Lentz M and Shideler T. 2016. Phosphorylation of BPV E1 by CK2 near the nuclear localization signal does not influence subcellular distribution of the protein in dividing cells. Arch. Virol. 161: 165-169.


Lentz M and Harris C. 2015. Analysis of growth inhibition and metabolism of hydroxycinnamic acids by brewing and spoilage strains of Brettanomyces yeast. Foods 4: 581-593. (Special issue; Fermented Foods and Probiotics)


Lentz M, Putzke T, Hessler R, Luman E. 2014. Genetic and Physiological Characterization of Yeast Isolated from Ripe Fruit and Analysis of Fermentation and Brewing Potential. J. Inst. Brewing 120: 559-564.


Luman E and Lentz M. 2011. The Accuracy of Pitching Yeast by Mass in a Small Microbrewery. Tech. Q. Master Brew. Assoc. Am. 48: 113-115.


Lentz MR, Stevens SM Jr, Raynes J, Elkhoury N. 2006. A phosphorylation map of the bovine papillomavirus E1 helicase. Virology Journal 3:13.


Lentz, M. R. 2002. A carboxyl-terminal serine of the bovine papillomavirus E1 protein is phosphorylated in vivo and in vitro. Virus Research 83: 213-219.

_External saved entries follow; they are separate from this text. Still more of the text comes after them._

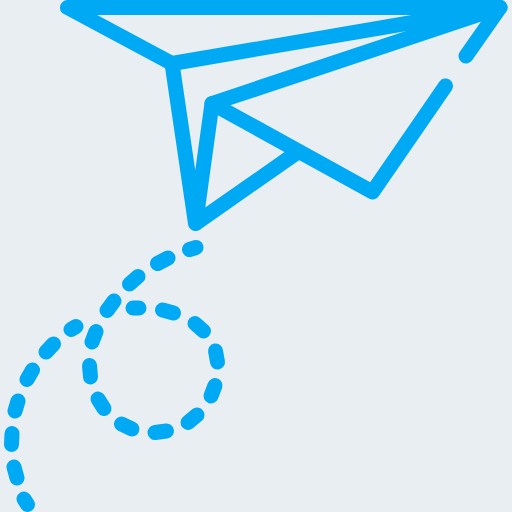
<!DOCTYPE html>
<html lang="en">
<head>
<meta charset="utf-8">
<title>Paper plane</title>
<style>
:root { --paper: #e8eef2; --sky: #00a9f4; }
html, body { margin: 0; height: 100%; overflow: hidden; background: var(--paper); }
.icon { display: block; width: 512px; height: 512px; background: var(--paper); }
.plane, .trail { fill: none; stroke: var(--sky); stroke-width: 15; stroke-linecap: round; stroke-linejoin: round; }
</style>
</head>
<body>
<svg class="icon" viewBox="0 0 512 512" role="img" aria-label="Paper plane with a looping dashed trail">
  <g class="plane">
    <path class="wing-far" d="M466 56 L500 7.5 H67.5 L172 63.5 L500 7.5"/>
    <path class="wing-near" d="M445.5 86 L372.5 192 L212 103.5 L500 7.5"/>
    <path class="keel" d="M172 63.5 L195.5 223.5 L212 103.5 M195.5 223.5 L297 152.5"/>
  </g>
  <g class="trail">
    <path class="trail-upper" d="M196 247.500 L189.500 249.500 M168 258 L157.500 263.500 M138 276.500 L129.500 284 M114 301 L107 310.500 M96 331.500 L92 342"/>
    <path class="trail-loop" d="M89.500 365.500 L90.500 377 M98 399 L104 408.500 M121.500 424 L132 429 M155 432.500 L166.500 431 M188 422.500 L197 415 M211 396 L215 385.500 M217.500 362 L215.500 351 M203.500 331 L195 323.500 M173.500 313 L162.500 310 M139 308 H133"/>
    <path class="trail-tail" d="M76 326.500 L71 329.500 M53.500 344 L46 352 M32.500 370 L27 379.500 M18 401 L15 411 M12 433.500 L11.500 444.500 M14 467 L17 478 M24 499 L27.500 504.500"/>
  </g>
</svg>
</body>
</html>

Lentz, M., Zanardi, T., Filzen, R., Carter, J., and Hella, M. 2002. Functional analysis of a carboxyl-terminal phosphorylation mutant of the BPV E1 protein. Journal of Molecular Biology 316: 597-607.